• [YOUR GOAL]
Please report every line in the material below where the word "ellipse" is found.

#### ENTRIES PROVIDED ####

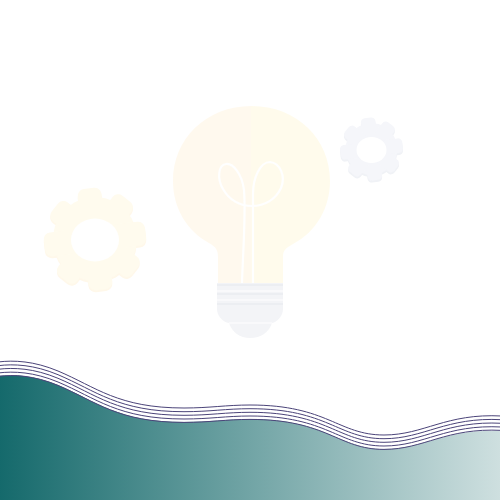
<!DOCTYPE html>
<html lang="en">
<head>
<meta charset="utf-8">
<title>Idea background</title>
<style>
:root {
  --paper: #ffffff;
  --glow-left: #fff9ee;
  --glow-right: #fffbec;
  --gear-warm: #fffbee;
  --gear-warm-edge: #fff8ea;
  --gear-cool: #f5f6fa;
  --gear-cool-edge: #f0f2f6;
  --cap: #f3f4f7;
  --cap-shade: #eceef2;
  --teal: #14696b;
  --mist: #cfe0e0;
  --contour: #4b4479;
}
html, body { margin: 0; background: var(--paper); }
body { width: 500px; height: 500px; overflow: hidden; }
.backdrop { display: block; width: 500px; height: 500px; }
.contours { fill: none; stroke: var(--contour); stroke-width: 1; }
.filament { fill: none; stroke: var(--paper); stroke-width: 2.2; stroke-linecap: round; }
.warm { fill: var(--gear-warm); }
.warm-edge { fill: var(--gear-warm-edge); }
.cool { fill: var(--gear-cool); }
.cool-edge { fill: var(--gear-cool-edge); }
.hole { fill: var(--paper); }
</style>
</head>
<body>
<svg class="backdrop" viewBox="0 0 500 500" role="img" aria-label="Pale light bulb and two gears above a teal wave">
  <defs>
    <linearGradient id="sea" x1="0" x2="1" y1="0" y2="0">
      <stop offset="0" stop-color="var(--teal)"/>
      <stop offset="1" stop-color="var(--mist)"/>
    </linearGradient>
    <linearGradient id="glow" x1="0" x2="1" y1="0" y2="0">
      <stop offset="0.5" stop-color="var(--glow-left)"/>
      <stop offset="0.5" stop-color="var(--glow-right)"/>
    </linearGradient>
    <rect id="tooth" x="-12" y="-51" width="24" height="102" rx="7"/>
    <g id="gear">
      <circle r="42"/>
      <use href="#tooth"/>
      <use href="#tooth" transform="rotate(45)"/>
      <use href="#tooth" transform="rotate(90)"/>
      <use href="#tooth" transform="rotate(135)"/>
    </g>
    <path id="wave-line" d="M-2 362C14 360 34 361 58 371C96 387 118 408 184 408C210 408 226 405 250 405C328 405 338 435 384 435C424 435 446 413 502 416"/>
  </defs>

  <g id="warm-gear" transform="translate(95 240)">
    <use class="warm-edge" href="#gear" transform="translate(0 1) rotate(-7)"/>
    <use class="warm" href="#gear" transform="translate(0 -1) rotate(-7)"/>
    <ellipse class="hole" rx="24" ry="21.5"/>
  </g>

  <g id="cool-gear" transform="translate(371.5 150)">
    <use class="cool-edge" href="#gear" transform="translate(0 1) rotate(-7) scale(.615)"/>
    <use class="cool" href="#gear" transform="translate(0 -1) rotate(-7) scale(.615)"/>
    <ellipse class="hole" rx="15" ry="13"/>
  </g>

  <g id="bulb">
    <path fill="url(#glow)" d="M251.500 106C297 106 330 139 330 181C330 208 316 232 293 244C286 248 283 250 283 257V284H218V257C218 250 216 247 209 243C187 231 173 208 173 181C173 139 206 106 251.500 106Z"/>
    <path class="filament" d="M242 283C243 250 246 215 244 190C242 174 233 163 226 164C218 165 217 179 223 189C229 200 240 206 252 206C265 206 276 199 281 188C286 176 280 163 270 162C260 162 253 178 253 194V283"/>
    <path fill="var(--cap)" d="M217 283H283V309C283 316 277 322 272 323C269 332 261 338 250 338C240 338 232 332 229 323C223 322 217 316 217 309Z"/>
    <path fill="none" stroke="var(--cap-shade)" stroke-width="2" d="M217 285H283M217 294H283M217 304H283"/>
    <path fill="none" stroke="var(--paper)" stroke-opacity=".6" stroke-width="1.500" d="M217 291H283M217 300H283M229 323H272"/>
  </g>

  <path id="wave" fill="url(#sea)" d="M-2 376C14 374 34 375 58 385C96 401 118 422 184 422C210 422 226 419 250 419C328 419 338 449 384 449C424 449 446 428 502 431V500H-2Z"/>
  <g class="contours">
    <use href="#wave-line"/>
    <use href="#wave-line" y="3.700"/>
    <use href="#wave-line" y="7.300"/>
    <use href="#wave-line" y="11"/>
    <use href="#wave-line" y="14.400"/>
  </g>
</svg>
</body>
</html>
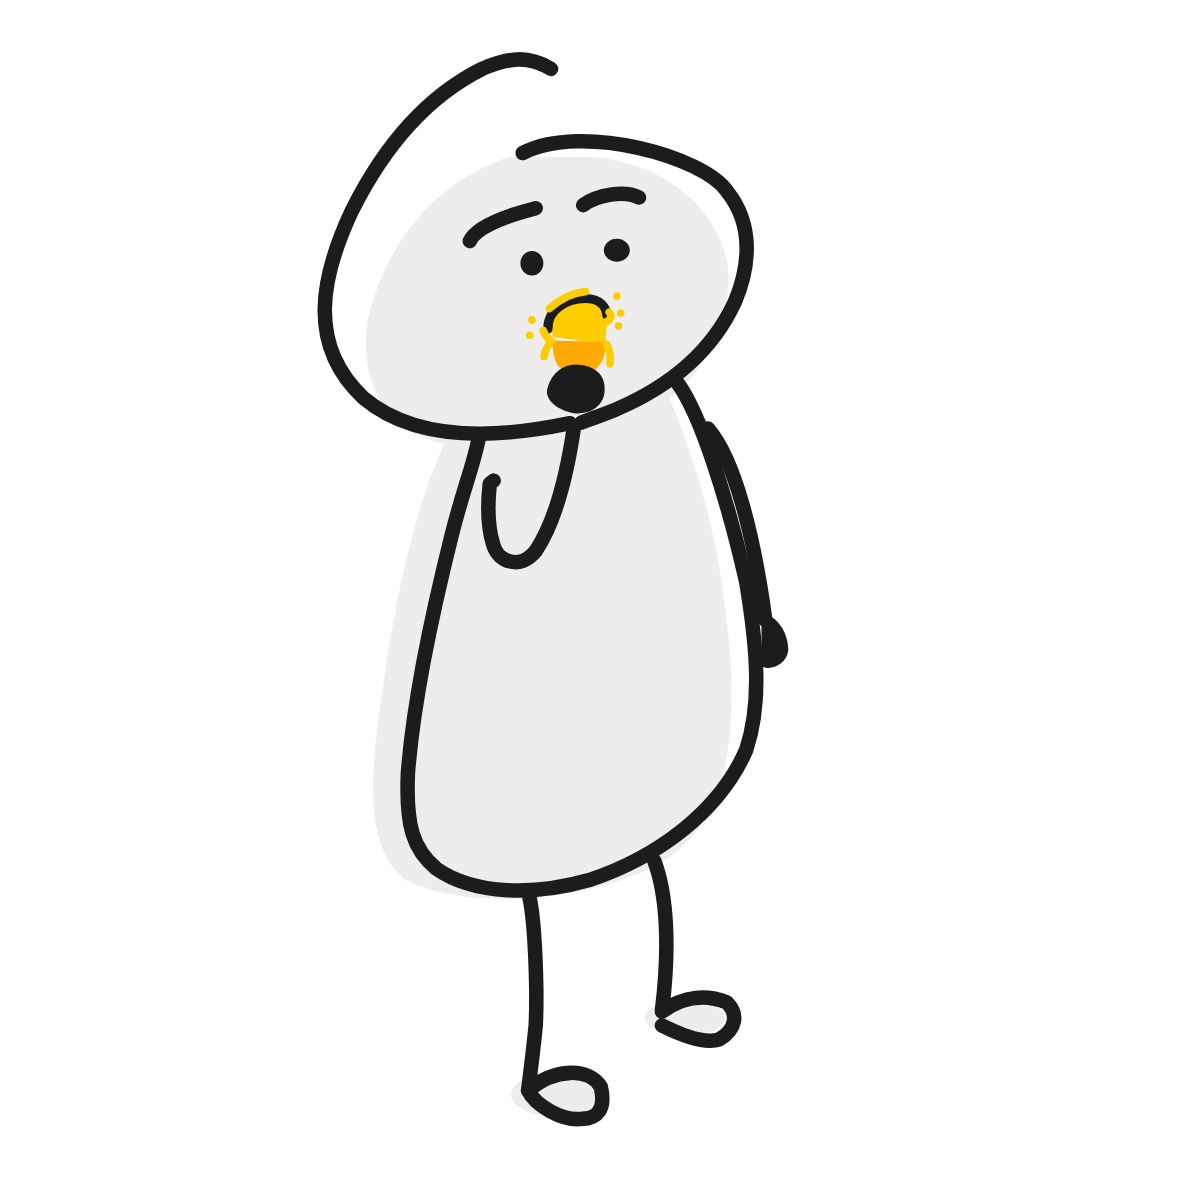
<!DOCTYPE html>
<html lang="en">
<head>
<meta charset="utf-8">
<title>Snack Time Doodle</title>
<link rel="stylesheet" href="https://fonts.googleapis.com/css2?family=Inter&display=swap">
<style>
  :root {
    --paper: #ffffff;
    --ink: #1c1c1c;
    --shade: #ededed;
    --butter: #ffcc00;
    --amber: #ffaa00;
  }
  html, body { margin: 0; width: 1200px; height: 1200px; overflow: hidden; background: var(--paper); font-family: "Inter", sans-serif; }
  .stage { display: block; width: 1200px; height: 1200px; }
  .line { fill: none; stroke: var(--ink); stroke-width: 19; stroke-linecap: round; stroke-linejoin: round; }
  .shade { fill: var(--shade); }
  .ink { fill: var(--ink); }
  .butter { fill: var(--butter); }
  .amber { fill: var(--amber); }
  .glint { fill: none; stroke: var(--butter); stroke-width: 10; stroke-linecap: round; }
</style>
</head>
<body>
<svg class="stage" viewBox="0 0 1568 1568" role="img" aria-label="Doodle figure snacking on a treat">
  <defs>
    <circle id="crumb" r="5" class="butter"/>
  </defs>

  <g class="shadows">
    <path class="shade" d="M665,205 C560,240 500,330 480,420 C470,500 500,560 580,580 C545,660 520,760 500,900 C480,1030 480,1110 530,1150 C610,1190 760,1180 860,1130 C940,1080 960,1000 955,870 C945,720 915,620 875,520 C930,480 960,400 950,340 C930,260 860,215 780,205 Z"/>
    <ellipse class="shade" cx="730" cy="1430" rx="62" ry="30"/>
    <ellipse class="shade" cx="895" cy="1330" rx="52" ry="24"/>
  </g>

  <g class="figure">
    <path class="line" d="M720,90 C690,72 665,75 630,90 C560,125 505,185 460,275 C420,360 400,450 475,520 C540,575 640,575 745,553"/>
    <path class="line" d="M683,200 C760,160 920,205 950,250 C990,300 975,360 960,395 C930,460 875,505 805,535 C780,545 770,548 760,552"/>
    <path class="line" d="M475,520"/>
    <path class="line" d="M625,575 C618,610 605,640 590,700 C560,820 540,920 533,1010 C530,1080 540,1110 570,1135 C620,1170 700,1170 770,1150 C860,1120 940,1060 975,980 C995,920 990,850 975,760 C950,650 915,540 885,500"/>
    <path class="line" d="M750,558 C738,640 720,690 700,720 C680,745 650,735 644,710 C635,680 638,650 640,632 L645,628"/>
    <path class="line" d="M925,560 C960,600 985,700 1000,810"/>
    <path class="ink" d="M995,800 C1015,805 1030,825 1030,850 C1028,868 1005,878 995,870 Z"/>

    <path class="line" d="M690,1165 C700,1200 702,1300 700,1340 C696,1380 692,1410 690,1425 M690,1425 C725,1395 770,1395 785,1420 C792,1450 780,1462 760,1462 C735,1465 700,1445 690,1425"/>
    <path class="line" d="M855,1125 C872,1170 875,1240 865,1320 M865,1322 C895,1300 925,1300 950,1310 C965,1325 962,1345 940,1358 C920,1365 885,1350 865,1340"/>

    <path class="line" d="M614,315 C620,300 650,285 700,272"/>
    <path class="line" d="M762,268 C780,255 815,248 835,258"/>
    <ellipse class="ink" cx="695" cy="344" rx="15" ry="16"/>
    <ellipse class="ink" cx="806" cy="327" rx="17" ry="15"/>
  </g>

  <g class="treat">
    <path class="butter" d="M722,440 C718,405 735,392 760,388 C785,386 795,400 793,420 L791,450 Z"/>
    <path class="line" style="stroke-width:12" d="M716,430 C715,405 740,390 765,390 C785,390 792,402 793,412"/>
    <path class="glint" d="M718,403 C735,388 752,382 765,381"/>
    <path class="amber" d="M722,445 L792,447 C790,470 785,485 760,490 C730,490 722,475 722,445 Z"/>
    <path class="glint" d="M710,432 C712,440 718,443 720,446 M711,466 C712,456 716,452 720,446 M793,450 C797,458 798,468 797,475 M796,408 C800,412 798,418 793,420"/>
    <path class="ink" d="M716,505 C722,485 740,473 760,477 C780,480 792,492 790,512 C788,532 770,542 750,540 C725,535 710,520 716,505 Z"/>
    <use href="#crumb" x="695" y="418"/>
    <use href="#crumb" x="692" y="438"/>
    <use href="#crumb" x="806" y="387"/>
    <use href="#crumb" x="811" y="409"/>
    <use href="#crumb" x="808" y="426"/>
  </g>
</svg>
</body>
</html>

####

• [SOLUTION TO THIS EXERCISE]
    <ellipse class="hole" rx="24" ry="21.5"/>
    <ellipse class="hole" rx="15" ry="13"/>
    <ellipse class="shade" cx="730" cy="1430" rx="62" ry="30"/>
    <ellipse class="shade" cx="895" cy="1330" rx="52" ry="24"/>
    <ellipse class="ink" cx="695" cy="344" rx="15" ry="16"/>
    <ellipse class="ink" cx="806" cy="327" rx="17" ry="15"/>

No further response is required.